I have been moved to tears only four (or maybe 5) times while listening to opera. The first three were Si, Mi Chiamano Mimi with Victoria De Los Angeles, and Che Gelida Manina with Jussi Björling, and D’Amor Sull’Ali Rosee with Zinka Milanov. The fourth recording is in this section: Con Onor Muore with Victoria De Los Angeles. You will hear that when she sings, “Guarda Ben,” at the end of this recording, it will send chills through your spine. It is sad, dramatic, and extremely moving. It is the last scene of Madama Butterfly where Butterfly sees the child that her and her husband had together for the last time. Her husband is running halfway across the world with her child, and another woman. “Guarda Ben,” means roughly “look well,” in which she is saying to her child, “look well, because you will never see me again.” She then commits suicide. The other dramatic parts after this – respectively – are when Romeo attacks Mercutio for having killed Tybalt, when Luigi tells his lover that he will kill her and make an ornament out of her heart if he ever leaves her, when a clown during a play violently denounces his wife for infidelity being that this play mimics real life, as Don Jose tells Carmen (after she tears his life apart in order to have him), that if he can’t have her, no one will, and when Don Carlo convinces Don Alvaro (a priest) to duel to the death. If you want emotionally exciting music. You have found it.

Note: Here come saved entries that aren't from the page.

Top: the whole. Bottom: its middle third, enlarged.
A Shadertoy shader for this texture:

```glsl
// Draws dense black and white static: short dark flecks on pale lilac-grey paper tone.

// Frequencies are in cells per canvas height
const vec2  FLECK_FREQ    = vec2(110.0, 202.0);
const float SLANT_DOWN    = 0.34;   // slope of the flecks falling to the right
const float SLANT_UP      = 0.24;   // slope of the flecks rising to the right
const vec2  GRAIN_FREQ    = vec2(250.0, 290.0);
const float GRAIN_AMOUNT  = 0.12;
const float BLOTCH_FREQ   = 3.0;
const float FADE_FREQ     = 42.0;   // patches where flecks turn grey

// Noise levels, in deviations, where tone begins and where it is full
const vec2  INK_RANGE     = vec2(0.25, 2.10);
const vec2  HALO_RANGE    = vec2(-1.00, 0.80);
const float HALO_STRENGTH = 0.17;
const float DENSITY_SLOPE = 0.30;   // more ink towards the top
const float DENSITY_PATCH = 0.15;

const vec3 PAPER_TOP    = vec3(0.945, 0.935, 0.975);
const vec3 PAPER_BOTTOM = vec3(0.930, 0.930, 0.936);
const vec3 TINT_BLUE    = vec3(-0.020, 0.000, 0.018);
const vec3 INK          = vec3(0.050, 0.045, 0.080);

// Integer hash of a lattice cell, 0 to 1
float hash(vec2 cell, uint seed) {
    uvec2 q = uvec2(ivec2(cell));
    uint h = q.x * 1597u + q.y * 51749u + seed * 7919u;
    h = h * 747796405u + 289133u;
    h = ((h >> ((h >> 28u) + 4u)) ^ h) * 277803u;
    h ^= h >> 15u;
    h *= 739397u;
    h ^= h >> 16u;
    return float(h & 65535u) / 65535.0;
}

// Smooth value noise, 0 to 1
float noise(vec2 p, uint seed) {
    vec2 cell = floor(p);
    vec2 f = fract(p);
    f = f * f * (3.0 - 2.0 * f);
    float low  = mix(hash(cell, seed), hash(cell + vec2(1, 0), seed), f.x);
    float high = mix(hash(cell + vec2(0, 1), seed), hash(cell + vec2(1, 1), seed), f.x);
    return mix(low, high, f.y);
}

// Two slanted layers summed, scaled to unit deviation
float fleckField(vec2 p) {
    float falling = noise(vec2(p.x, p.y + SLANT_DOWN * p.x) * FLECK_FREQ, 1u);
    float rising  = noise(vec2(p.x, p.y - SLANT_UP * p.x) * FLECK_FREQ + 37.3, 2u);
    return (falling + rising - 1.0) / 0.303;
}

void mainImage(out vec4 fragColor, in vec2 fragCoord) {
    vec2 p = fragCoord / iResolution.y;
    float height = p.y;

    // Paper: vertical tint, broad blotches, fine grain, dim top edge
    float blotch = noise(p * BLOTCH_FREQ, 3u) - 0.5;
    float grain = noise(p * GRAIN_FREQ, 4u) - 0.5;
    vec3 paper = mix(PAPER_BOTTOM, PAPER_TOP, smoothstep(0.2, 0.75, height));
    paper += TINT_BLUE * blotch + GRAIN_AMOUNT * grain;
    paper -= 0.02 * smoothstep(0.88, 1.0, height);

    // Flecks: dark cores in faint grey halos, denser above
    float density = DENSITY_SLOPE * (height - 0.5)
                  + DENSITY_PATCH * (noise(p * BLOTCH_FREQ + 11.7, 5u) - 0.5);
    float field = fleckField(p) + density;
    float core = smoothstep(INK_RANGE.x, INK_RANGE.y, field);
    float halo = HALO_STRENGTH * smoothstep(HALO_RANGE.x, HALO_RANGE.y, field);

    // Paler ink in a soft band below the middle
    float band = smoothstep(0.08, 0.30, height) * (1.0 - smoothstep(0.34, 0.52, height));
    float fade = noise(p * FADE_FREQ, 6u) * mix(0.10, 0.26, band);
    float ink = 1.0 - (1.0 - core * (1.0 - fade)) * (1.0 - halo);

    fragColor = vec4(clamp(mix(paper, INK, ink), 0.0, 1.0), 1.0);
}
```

Open this playlist in spotify, here.
The exact clips I prepared for the recordings I list here are Il Tabarro – 1:59-3:20, Romeo et Juliette – 6:11-7:25, Madama Butterfly – 1:46-2:48, La Forza Del Destino – 5:43-7:43, and Carmen – 7:48-10:12.
Here Luigi -in the middle of an affair – tells his lover that if she ever leaves him, he will kill her and make an ornament out of her heart. Placido does a very good job of rendering the scene. Think you have seen jealousy before?
Raoul Jobin’s high notes here have a crazy resonance to them that is unlike what I have heard from most other singers. Here, he violently denounces Mercutio for having killed Tybalt. One of my friends told me that Raoul Join only had three fingers on one hand. I think he told me that he lost some of them in a war.
This is the recording that made me cry before and then stare at the wall. If you didn’t read about this in the introduction to this post, definitely check it out.
Here, the tenor screams, “un brando (a sword),” as Don Carlo convinces him to duel to the death to avenge his father’s death. This is from my favorite opera.
This is one of the most exciting scenes of the opera. The script (known more often as the libretto) is very well written in this opera. This is the scene where the play and reality converge as a clown is denouncing his wife for infidelity before a crowd that thinks it is only part of the play, not real life. His first sentence is, “No Pagliaccio non son! Se il viso e pallido, e di vergognia e smania di vendetta!” This means, “No, I am not a clown! If my face is white it is from shame and a thirst for vengeance!”
Carmen was a bad woman. She seduced Don Jose to leave everything for her, and once he did, she threw him in the garage and went after another man. He screams for her to go off with him. She refuses, and being that he can’t stand it any longer, he takes her life. I went through tons of recordings, and I found that Gigli renders the high note the best, and that he acts the part very voraciously. However, in the original French, the high note doesn’t fall on Carmen’s name, but rather the word, “Demon.” Don Jose really tells Carmen what he thinks of her. She did some bad things. Although it is funny. She said that those who don’t fall in her hands intrigue her. She couldn’t get me in her hands if she tried! The Bible does say not even to walk down the street of a temptress.